Uh, Jessica, before we go, I have to ask you about, uh, being awarded the mercy award. Uh, what was it like when you found out and what does the award mean to you?
Speaker 2 (13:34):
I was very surprised it has been the most humbling experience throughout my career. Um, I never thought that I would even be nominated for the award, much less Lindy award. Um, I do what I do because I love my job. I love to help people and I try to treat everyone just as if it was my family here and winning this award. Nothing could top it ever in my career. Um, it’s been a very special, very special time. I love to see people happy. I love to see people smile. And so for me, winning this award, um, it wasn’t about me. I feel like I’ve won this award for my team. I feel like my team has got to shine a little bit we’ve um, and they smile. My team has been smiling since the award ceremony. And, um, so that’s made me happy. It’s not, it’s not been about me. It’s been about my team here at Southern Tennessee, regional and plasty.
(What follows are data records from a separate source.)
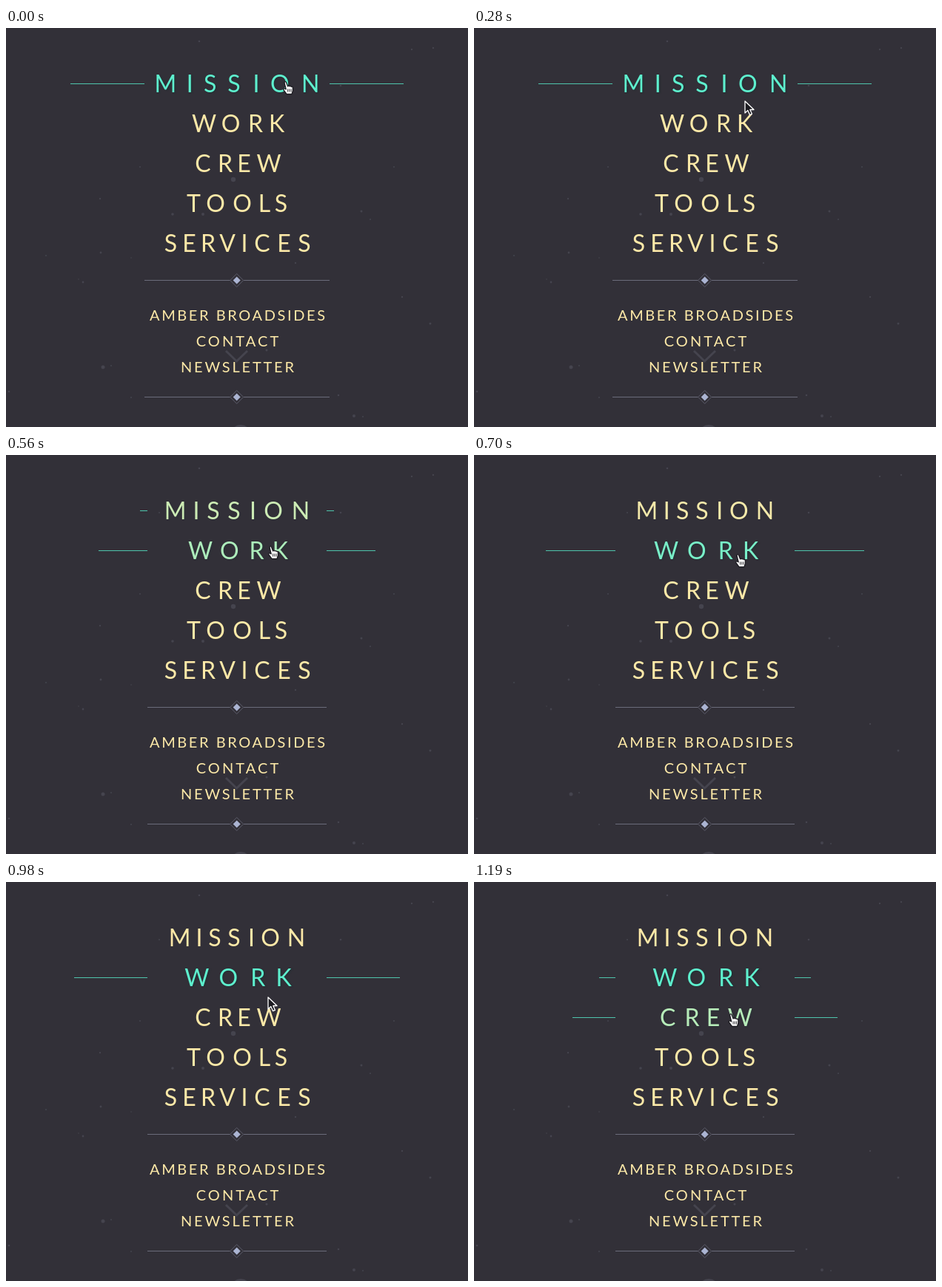
Animation, 624 px wide and 540 px high, one loop 1260 ms. Source, as an HTML page with a canvas:

```html
<!DOCTYPE html>
<html lang="en">
<head>
<meta charset="utf-8">
<title>Menu</title>
<style>
  html, body { margin: 0; width: 100%; height: 100%; overflow: hidden; background: #323038; }
  canvas { display: block; }
</style>
</head>
<body>
<canvas id="stage" width="624" height="540"></canvas>
<script>
const ctx = document.getElementById('stage').getContext('2d');
const LOOP = 1260, STEP = 70, MID = 312, NEVER = 9999;
const CREAM = [253, 233, 168], TEAL = [94, 240, 206];

// Letter centres at rest; hover times in ms
const items = [
  { word: 'MISSION', at: [234.5, 261, 282, 308, 331.5, 357, 392], on: -999, off: 280, textOff: 280 },
  { word: 'WORK', at: [267.5, 303.5, 337, 365.5], on: 386, off: 975, textOff: 1190 },
  { word: 'CREW', at: [266, 296, 321.5, 355], on: 1038, off: NEVER, textOff: NEVER },
  { word: 'TOOLS', at: [253.5, 283, 319, 349, 371.5], on: NEVER, off: NEVER, textOff: NEVER },
  { word: 'SERVICES', at: [222.5, 247.5, 273, 299, 322, 346, 375.5, 403], on: NEVER, off: NEVER, textOff: NEVER }
];
const links = [['AMBER BROADSIDES', 2.6], ['CONTACT', 3.1], ['NEWSLETTER', 2.8]];

// x, y, radius
const dust = [
  [307, 205, 3.2], [131, 459, 2.5], [480, 248, 1.5], [127, 231, 1.2], [225, 252, 1.8], [266, 252, 2],
  [128, 304, 1.4], [104, 344, 1.4], [98, 340, .8], [169, 311, .8], [54, 308, 1], [181, 188, 1],
  [524, 188, 1], [573, 400, 1.5], [535, 364, 1.2], [391, 318, 1.2], [352, 436, 1.5], [470, 525, 2],
  [482, 526, 1], [449, 497, 1.3], [4, 492, 1.3], [142, 457, 1], [169, 500, 1], [261, 18, 1.3],
  [548, 29, 1.2], [577, 27, 1.2], [452, 78, 1.3], [207, 78, 1], [492, 259, 1]
];

// time, x, y of the pointer tip
const route = [
  [0, 378, 73], [280, 366, 99], [420, 362, 114], [560, 358, 124],
  [700, 357, 135], [980, 354, 156], [1190, 347.5, 179], [1260, 345, 186]
];

const clamp = v => Math.min(1, Math.max(0, v));
const mix = (a, b, p) => a + (b - a) * p;

// cubic-bezier(.25, .1, .25, 1)
function ease(x) {
  x = clamp(x);
  const curve = (a, b, u) => 3 * a * u * (1 - u) ** 2 + 3 * b * u * u * (1 - u) + u ** 3;
  let lo = 0, hi = 1;
  for (let i = 0; i < 20; i++) {
    const u = (lo + hi) / 2;
    if (curve(.25, .25, u) < x) lo = u; else hi = u;
  }
  return curve(.1, 1, lo);
}
const relax = x => 1 - (1 - clamp(x)) ** 1.3;

function pointerAt(t) {
  const i = route.findIndex(k => k[0] > t);
  const [t0, x0, y0] = route[i - 1], [t1, x1, y1] = route[i];
  const p = (t - t0) / (t1 - t0);
  return [mix(x0, x1, p), mix(y0, y1, p)];
}

function backdrop() {
  ctx.fillStyle = '#323038';
  ctx.fillRect(0, 0, 624, 540);
  ctx.fillStyle = '#45444e';
  for (const [x, y, r] of dust) {
    ctx.beginPath();
    ctx.arc(x, y, r, 0, 7);
    ctx.fill();
  }
  ctx.beginPath();
  ctx.arc(317, 551, 14, 0, 7);
  ctx.fill();
  ctx.strokeStyle = '#45444e';
  ctx.lineWidth = 3;
  ctx.stroke(new Path2D('M297 437L311.5 451L326 437'));
}

function diamond(x, y, r) {
  ctx.beginPath();
  ctx.moveTo(x, y - r);
  ctx.lineTo(x + r, y);
  ctx.lineTo(x, y + r);
  ctx.lineTo(x - r, y);
  ctx.closePath();
}

function divider(y, half) {
  ctx.fillStyle = '#6b6c7b';
  ctx.fillRect(MID - half, y, half - 9, 1);
  ctx.fillRect(MID + 9, y, half - 9, 1);
  diamond(311.7, y + .5, 9);
  ctx.strokeStyle = '#5b5b68';
  ctx.lineWidth = 1;
  ctx.stroke();
  diamond(311.7, y + .5, 5);
  ctx.fillStyle = '#abb4d2';
  ctx.fill();
}

function menuItem(item, row, t, half) {
  const { word, at, on, off } = item;
  const len = Math.round(100 * (ease((t - on) / 450) - ease((t - off) / 450)));
  ctx.fillStyle = '#4fc5ad';
  ctx.fillRect(Math.round(MID - half) - len, 75 + 54 * row, len, 1);
  ctx.fillRect(Math.round(MID + half), 75 + 54 * row, len, 1);

  ctx.font = '32px Lato, sans-serif';
  ctx.textAlign = 'center';
  ctx.letterSpacing = '0px';
  ctx.fillStyle = `rgb(${CREAM.map((c, i) => mix(c, TEAL[i], item.glow))})`;
  ctx.shadowColor = `rgba(20, 50, 50, ${.5 * item.glow})`;
  ctx.shadowOffsetX = ctx.shadowOffsetY = 1.5;
  ctx.shadowBlur = 2;
  at.forEach((x, i) =>
    ctx.fillText(word[i], x + 6.4 * item.glow * (i - (word.length - 1) / 2), 86.5 + 54 * row));
  ctx.shadowColor = 'transparent';
}

function link([text, gap], row) {
  ctx.font = '20px Lato, sans-serif';
  ctx.textAlign = 'center';
  ctx.letterSpacing = gap + 'px';
  ctx.fillStyle = `rgb(${CREAM})`;
  ctx.fillText(text, 312.5 + gap / 2, 396 + 35 * row);
}

const arrow = new Path2D('M0 0V16L3.8 12.5L6.5 18.6L9.4 17.3L6.8 11.5H12Z');
const hand = new Path2D('M-2 1Q-1.5-1 .3 0L2.6 6Q4 4.4 5 6Q6.6 5 7.4 6.6Q9.2 6 9.4 8V12L8 16.5H1L-3 11Q-4 8.5-1.6 9L.2 10Z');
const knuckles = new Path2D('M2.6 9.5V13.5M4.8 9.5V13.5M7 9.5V13.5');

function pointer(t) {
  const [x, y] = pointerAt(t);
  const between = (y - 98 + 54) % 54 < 11;
  ctx.save();
  ctx.translate(x, y);
  ctx.lineJoin = 'round';
  ctx.lineWidth = 1.3;
  ctx.fillStyle = between ? '#1b1a20' : '#fff';
  ctx.strokeStyle = between ? '#fff' : '#1b1a20';
  const shape = between ? arrow : hand;
  ctx.fill(shape);
  ctx.stroke(shape);
  if (!between) {
    ctx.lineWidth = .9;
    ctx.stroke(knuckles);
  }
  ctx.restore();
}

function draw(now) {
  const t = Math.floor(now % LOOP / STEP) * STEP;
  for (const item of items)
    item.glow = relax((t - item.on) / 420) - relax((t - item.textOff) / 470);
  // The column is as wide as its widest word
  const half = Math.max(242, 205 + 45 * items[0].glow) / 2;

  backdrop();
  items.forEach((item, row) => menuItem(item, row, t, half));
  divider(341, half);
  links.forEach(link);
  divider(499, half);
  pointer(t);
  requestAnimationFrame(draw);
}
requestAnimationFrame(draw);
</script>
</body>
</html>
```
Speaker 1 (14:39):
Well, I know how much LifePoint health, uh, appreciates you and obviously, uh, the award reflects that. And we just thank you for your service and thank you so much for spending some time with us today. Just talking about the experiences you’re having, uh, at the hospital, uh, with this tough pandemic, uh, and your family life that, uh, uh, is so inspiring. Thanks a lot. Thank you so much for having me. I appreciate it.
“Jessica was already a steady and welcome presence for patients and colleagues alike, but her positive impact took on even more significance and meaning after the pandemic began,” says David Dill, president and chief executive officer (CEO) of LifePoint Health. “The grace, kindness and fortitude she lives out within and beyond her hospital’s walls is needed more than ever. Jessica is a living embodiment of our mission of Making Communities Healthier and the legacy on which this company was founded.”
Jessica’s days begin with a 70-mile commute to the STRHS-Pulaski campus from her home, where she cares for her mother – a long-term cancer patient – and patiently works with her seven-year-old son, who has autism and only recently began speaking. During her shifts at the hospital as a respiratory therapist, she works tirelessly to comfort patients in both body and spirit.
Over the course of the pandemic, Jessica has been helping to change lives one act of mercy at a time. From providing small but impactful gifts for patients and being a comforting presence to those isolated from loved ones, to helping a patient regain the will to continue his fight against COVID-19 after the devastating news of his wife’s death from the virus, Jessica has been a calming beacon in the eye of the storm for so many. Beyond her hospital’s walls, stories of her kindness include a particularly poignant instance where she purchased clothing for two developmentally disabled and homeless brothers and helped them secure housing after they were discharged from the hospital.
“Wherever she is, Jessica’s strength, compassion and humility serve as a shining light and source of hope for those who cross her path,” says Jim Edmondson, CEO of STRHS-Pulaski. “She inspires me and lifts me up. We are so proud she is a part of our STRHS-Pulaski family, and we are thrilled that she has been honored with the 2021 LifePoint Health companywide Mercy Award.”